YOUR OBJECTIVE:
The result should be a full, exact repeat of the entries, free of pictures.

[INPUT DATA — start]

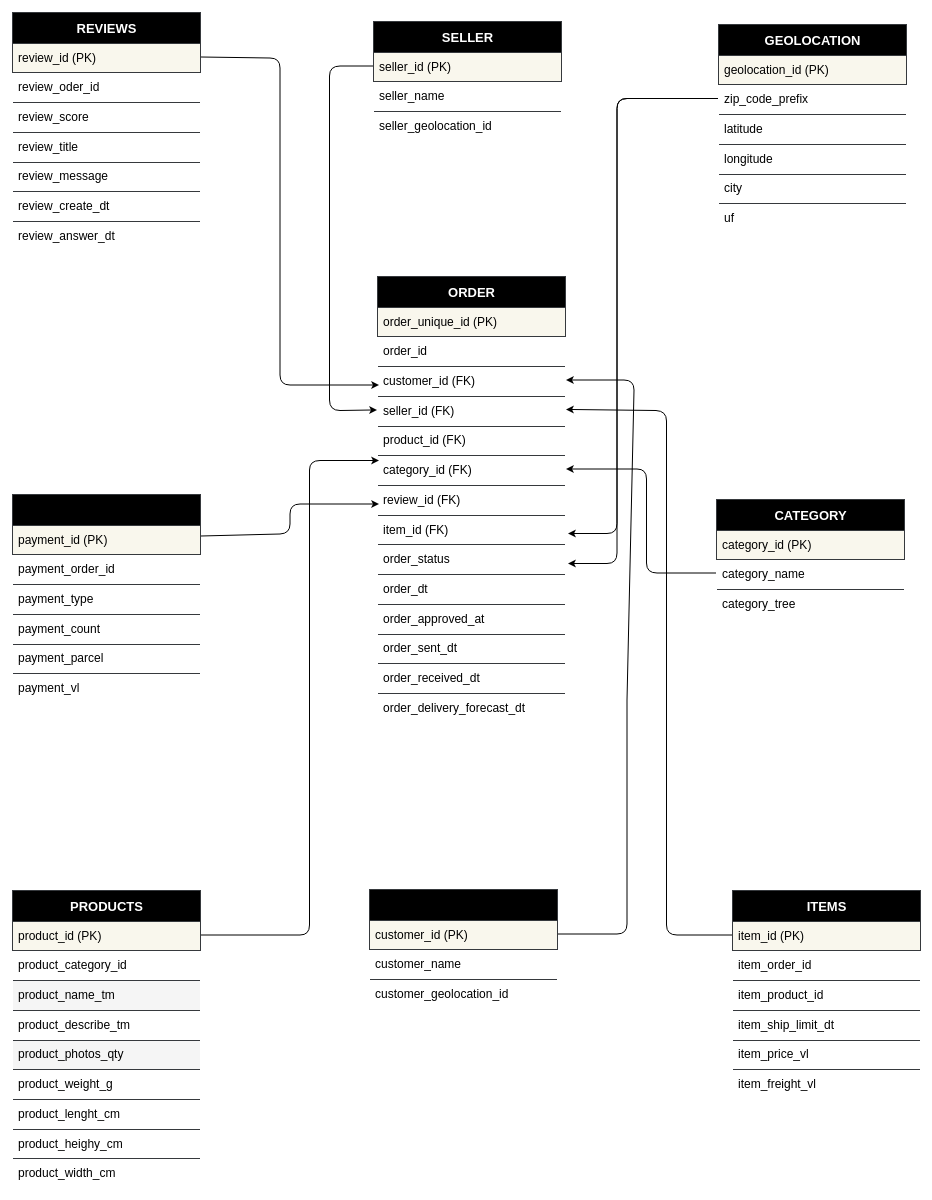
<!DOCTYPE html>
<html lang="en">
<head>
<meta charset="utf-8">
<title>Order database schema</title>
<style>
:root {
  --paper: #ffffff;
  --ink: #000000;
  --rule: #36393d;
  --row: #f9f7ed;
  --row-alt: #f5f5f5;
  --row-height: 29.72px;
}
* { box-sizing: border-box; margin: 0; padding: 0; }
html, body { width: 932px; height: 1200px; overflow: hidden; background: var(--paper); }
.schema {
  position: relative;
  width: 932px;
  height: 1200px;
  overflow: hidden;
  color: var(--ink);
  font: 12px/14px "Liberation Sans", Arial, sans-serif;
}
.entity {
  position: absolute;
  left: var(--x);
  top: var(--y);
  width: 189px;
  display: grid;
  grid-auto-rows: var(--row-height);
  border: 1px solid var(--rule);
  background: var(--row);
}
.entity h2 {
  display: flex;
  align-items: center;
  justify-content: center;
  padding-top: 1px;
  background: var(--ink);
  color: var(--paper);
  font-size: 13px;
  line-height: 15px;
}
.fields { display: grid; grid-auto-rows: var(--row-height); list-style: none; }
.fields li {
  display: flex;
  align-items: center;
  padding: 0 5px 1px;
  border-top: 1px solid var(--rule);
}
.fields .alt { background: var(--row-alt); }
.relations { position: absolute; left: 0; top: 0; }
.relations .line { fill: none; stroke: var(--ink); stroke-width: 1; }
.reviews { --x: 12px; --y: 12px; }
.seller { --x: 373px; --y: 21px; }
.geolocation { --x: 718px; --y: 24px; }
.order { --x: 377px; --y: 276px; }
.payment { --x: 12px; --y: 494px; }
.category { --x: 716px; --y: 499px; }
.products { --x: 12px; --y: 890px; }
.customer { --x: 369px; --y: 889px; }
.items { --x: 732px; --y: 890px; }
</style>
</head>
<body>
<main class="schema">
  <section class="entity reviews">
    <h2>REVIEWS</h2>
    <ul class="fields">
      <li>review_id (PK)</li>
      <li>review_oder_id</li>
      <li>review_score</li>
      <li>review_title</li>
      <li>review_message</li>
      <li>review_create_dt</li>
      <li>review_answer_dt</li>
    </ul>
  </section>

  <section class="entity seller">
    <h2>SELLER</h2>
    <ul class="fields">
      <li>seller_id (PK)</li>
      <li>seller_name</li>
      <li>seller_geolocation_id</li>
    </ul>
  </section>

  <section class="entity geolocation">
    <h2>GEOLOCATION</h2>
    <ul class="fields">
      <li>geolocation_id (PK)</li>
      <li>zip_code_prefix</li>
      <li>latitude</li>
      <li>longitude</li>
      <li>city</li>
      <li>uf</li>
    </ul>
  </section>

  <section class="entity order">
    <h2>ORDER</h2>
    <ul class="fields">
      <li>order_unique_id (PK)</li>
      <li>order_id</li>
      <li>customer_id (FK)</li>
      <li>seller_id (FK)</li>
      <li>product_id (FK)</li>
      <li>category_id (FK)</li>
      <li>review_id (FK)</li>
      <li>item_id (FK)</li>
      <li>order_status</li>
      <li>order_dt</li>
      <li>order_approved_at</li>
      <li>order_sent_dt</li>
      <li>order_received_dt</li>
      <li>order_delivery_forecast_dt</li>
    </ul>
  </section>

  <section class="entity payment">
    <h2></h2>
    <ul class="fields">
      <li>payment_id (PK)</li>
      <li>payment_order_id</li>
      <li>payment_type</li>
      <li>payment_count</li>
      <li>payment_parcel</li>
      <li>payment_vl</li>
    </ul>
  </section>

  <section class="entity category">
    <h2>CATEGORY</h2>
    <ul class="fields">
      <li>category_id (PK)</li>
      <li>category_name</li>
      <li>category_tree</li>
    </ul>
  </section>

  <section class="entity products">
    <h2>PRODUCTS</h2>
    <ul class="fields">
      <li>product_id (PK)</li>
      <li>product_category_id</li>
      <li class="alt">product_name_tm</li>
      <li>product_describe_tm</li>
      <li class="alt">product_photos_qty</li>
      <li>product_weight_g</li>
      <li>product_lenght_cm</li>
      <li>product_heighy_cm</li>
      <li>product_width_cm</li>
    </ul>
  </section>

  <section class="entity customer">
    <h2></h2>
    <ul class="fields">
      <li>customer_id (PK)</li>
      <li>customer_name</li>
      <li>customer_geolocation_id</li>
    </ul>
  </section>

  <section class="entity items">
    <h2>ITEMS</h2>
    <ul class="fields">
      <li>item_id (PK)</li>
      <li>item_order_id</li>
      <li>item_product_id</li>
      <li>item_ship_limit_dt</li>
      <li>item_price_vl</li>
      <li>item_freight_vl</li>
    </ul>
  </section>

  <svg class="relations" width="932" height="1200" viewBox="0 0 932 1200" aria-hidden="true">
    <defs>
      <path id="arrow-right" d="M0 0L-8 4L-6 0L-8 -4Z"/>
      <path id="arrow-left" d="M0 0L8 4L6 0L8 -4Z"/>
    </defs>
    <g class="line">
      <path id="reviews-order" d="M201 57L270 58Q280 58 280 68V375Q280 385 290 385H373"/>
      <path id="seller-order" d="M373 66H340Q329.5 66 329.5 76V400Q329.5 410.5 340 410.5L371 410"/>
      <path id="payment-order" d="M201 536L280 534Q290 533.5 290 524V514Q290 504 300 504H373"/>
      <path id="products-order" d="M201 935H300Q309.5 935 309.5 925V470Q309.5 460.5 320 460.5H373"/>
      <path id="geolocation-item" d="M718 98.5H627Q617 98.5 617 108.5V523.5Q617 533.5 607 533.5H574"/>
      <path id="geolocation-status" d="M718 98.5H627Q617 98.5 617 108.5V553Q617 563.5 607 563.5H574"/>
      <path id="customer-order" d="M558 934H617Q627 934 627 924V700L634 390Q634 380 624 380H572"/>
      <path id="items-order" d="M732 935H677Q666.5 935 666.5 925V421Q666.5 411 656 410.5L572 409.5"/>
      <path id="category-order" d="M716 573H657Q646.5 573 646.5 563V479Q646.5 469 637 469H572"/>
    </g>
    <use href="#arrow-right" x="379" y="385"/>
    <use href="#arrow-right" x="377" y="410"/>
    <use href="#arrow-right" x="379" y="460.5"/>
    <use href="#arrow-right" x="379" y="504"/>
    <use href="#arrow-left" x="566" y="380"/>
    <use href="#arrow-left" x="566" y="409.5"/>
    <use href="#arrow-left" x="566" y="469"/>
    <use href="#arrow-left" x="568" y="533.5"/>
    <use href="#arrow-left" x="568" y="563.5"/>
  </svg>
</main>
</body>
</html>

[INPUT DATA — finish]

RESULT:
<!DOCTYPE html>
<html lang="en">
<head>
<meta charset="utf-8">
<title>Order database schema</title>
<style>
:root {
  --paper: #ffffff;
  --ink: #000000;
  --rule: #36393d;
  --row: #f9f7ed;
  --row-alt: #f5f5f5;
  --row-height: 29.72px;
}
* { box-sizing: border-box; margin: 0; padding: 0; }
html, body { width: 932px; height: 1200px; overflow: hidden; background: var(--paper); }
.schema {
  position: relative;
  width: 932px;
  height: 1200px;
  overflow: hidden;
  color: var(--ink);
  font: 12px/14px "Liberation Sans", Arial, sans-serif;
}
.entity {
  position: absolute;
  left: var(--x);
  top: var(--y);
  width: 189px;
  display: grid;
  grid-auto-rows: var(--row-height);
  border: 1px solid var(--rule);
  background: var(--row);
}
.entity h2 {
  display: flex;
  align-items: center;
  justify-content: center;
  padding-top: 1px;
  background: var(--ink);
  color: var(--paper);
  font-size: 13px;
  line-height: 15px;
}
.fields { display: grid; grid-auto-rows: var(--row-height); list-style: none; }
.fields li {
  display: flex;
  align-items: center;
  padding: 0 5px 1px;
  border-top: 1px solid var(--rule);
}
.fields .alt { background: var(--row-alt); }
.relations { position: absolute; left: 0; top: 0; }
.relations .line { fill: none; stroke: var(--ink); stroke-width: 1; }
.reviews { --x: 12px; --y: 12px; }
.seller { --x: 373px; --y: 21px; }
.geolocation { --x: 718px; --y: 24px; }
.order { --x: 377px; --y: 276px; }
.payment { --x: 12px; --y: 494px; }
.category { --x: 716px; --y: 499px; }
.products { --x: 12px; --y: 890px; }
.customer { --x: 369px; --y: 889px; }
.items { --x: 732px; --y: 890px; }
</style>
</head>
<body>
<main class="schema">
  <section class="entity reviews">
    <h2>REVIEWS</h2>
    <ul class="fields">
      <li>review_id (PK)</li>
      <li>review_oder_id</li>
      <li>review_score</li>
      <li>review_title</li>
      <li>review_message</li>
      <li>review_create_dt</li>
      <li>review_answer_dt</li>
    </ul>
  </section>

  <section class="entity seller">
    <h2>SELLER</h2>
    <ul class="fields">
      <li>seller_id (PK)</li>
      <li>seller_name</li>
      <li>seller_geolocation_id</li>
    </ul>
  </section>

  <section class="entity geolocation">
    <h2>GEOLOCATION</h2>
    <ul class="fields">
      <li>geolocation_id (PK)</li>
      <li>zip_code_prefix</li>
      <li>latitude</li>
      <li>longitude</li>
      <li>city</li>
      <li>uf</li>
    </ul>
  </section>

  <section class="entity order">
    <h2>ORDER</h2>
    <ul class="fields">
      <li>order_unique_id (PK)</li>
      <li>order_id</li>
      <li>customer_id (FK)</li>
      <li>seller_id (FK)</li>
      <li>product_id (FK)</li>
      <li>category_id (FK)</li>
      <li>review_id (FK)</li>
      <li>item_id (FK)</li>
      <li>order_status</li>
      <li>order_dt</li>
      <li>order_approved_at</li>
      <li>order_sent_dt</li>
      <li>order_received_dt</li>
      <li>order_delivery_forecast_dt</li>
    </ul>
  </section>

  <section class="entity payment">
    <h2></h2>
    <ul class="fields">
      <li>payment_id (PK)</li>
      <li>payment_order_id</li>
      <li>payment_type</li>
      <li>payment_count</li>
      <li>payment_parcel</li>
      <li>payment_vl</li>
    </ul>
  </section>

  <section class="entity category">
    <h2>CATEGORY</h2>
    <ul class="fields">
      <li>category_id (PK)</li>
      <li>category_name</li>
      <li>category_tree</li>
    </ul>
  </section>

  <section class="entity products">
    <h2>PRODUCTS</h2>
    <ul class="fields">
      <li>product_id (PK)</li>
      <li>product_category_id</li>
      <li class="alt">product_name_tm</li>
      <li>product_describe_tm</li>
      <li class="alt">product_photos_qty</li>
      <li>product_weight_g</li>
      <li>product_lenght_cm</li>
      <li>product_heighy_cm</li>
      <li>product_width_cm</li>
    </ul>
  </section>

  <section class="entity customer">
    <h2></h2>
    <ul class="fields">
      <li>customer_id (PK)</li>
      <li>customer_name</li>
      <li>customer_geolocation_id</li>
    </ul>
  </section>

  <section class="entity items">
    <h2>ITEMS</h2>
    <ul class="fields">
      <li>item_id (PK)</li>
      <li>item_order_id</li>
      <li>item_product_id</li>
      <li>item_ship_limit_dt</li>
      <li>item_price_vl</li>
      <li>item_freight_vl</li>
    </ul>
  </section>

  <svg class="relations" width="932" height="1200" viewBox="0 0 932 1200" aria-hidden="true">
    <defs>
      <path id="arrow-right" d="M0 0L-8 4L-6 0L-8 -4Z"/>
      <path id="arrow-left" d="M0 0L8 4L6 0L8 -4Z"/>
    </defs>
    <g class="line">
      <path id="reviews-order" d="M201 57L270 58Q280 58 280 68V375Q280 385 290 385H373"/>
      <path id="seller-order" d="M373 66H340Q329.5 66 329.5 76V400Q329.5 410.5 340 410.5L371 410"/>
      <path id="payment-order" d="M201 536L280 534Q290 533.5 290 524V514Q290 504 300 504H373"/>
      <path id="products-order" d="M201 935H300Q309.5 935 309.5 925V470Q309.5 460.5 320 460.5H373"/>
      <path id="geolocation-item" d="M718 98.5H627Q617 98.5 617 108.5V523.5Q617 533.5 607 533.5H574"/>
      <path id="geolocation-status" d="M718 98.5H627Q617 98.5 617 108.5V553Q617 563.5 607 563.5H574"/>
      <path id="customer-order" d="M558 934H617Q627 934 627 924V700L634 390Q634 380 624 380H572"/>
      <path id="items-order" d="M732 935H677Q666.5 935 666.5 925V421Q666.5 411 656 410.5L572 409.5"/>
      <path id="category-order" d="M716 573H657Q646.5 573 646.5 563V479Q646.5 469 637 469H572"/>
    </g>
    <use href="#arrow-right" x="379" y="385"/>
    <use href="#arrow-right" x="377" y="410"/>
    <use href="#arrow-right" x="379" y="460.5"/>
    <use href="#arrow-right" x="379" y="504"/>
    <use href="#arrow-left" x="566" y="380"/>
    <use href="#arrow-left" x="566" y="409.5"/>
    <use href="#arrow-left" x="566" y="469"/>
    <use href="#arrow-left" x="568" y="533.5"/>
    <use href="#arrow-left" x="568" y="563.5"/>
  </svg>
</main>
</body>
</html>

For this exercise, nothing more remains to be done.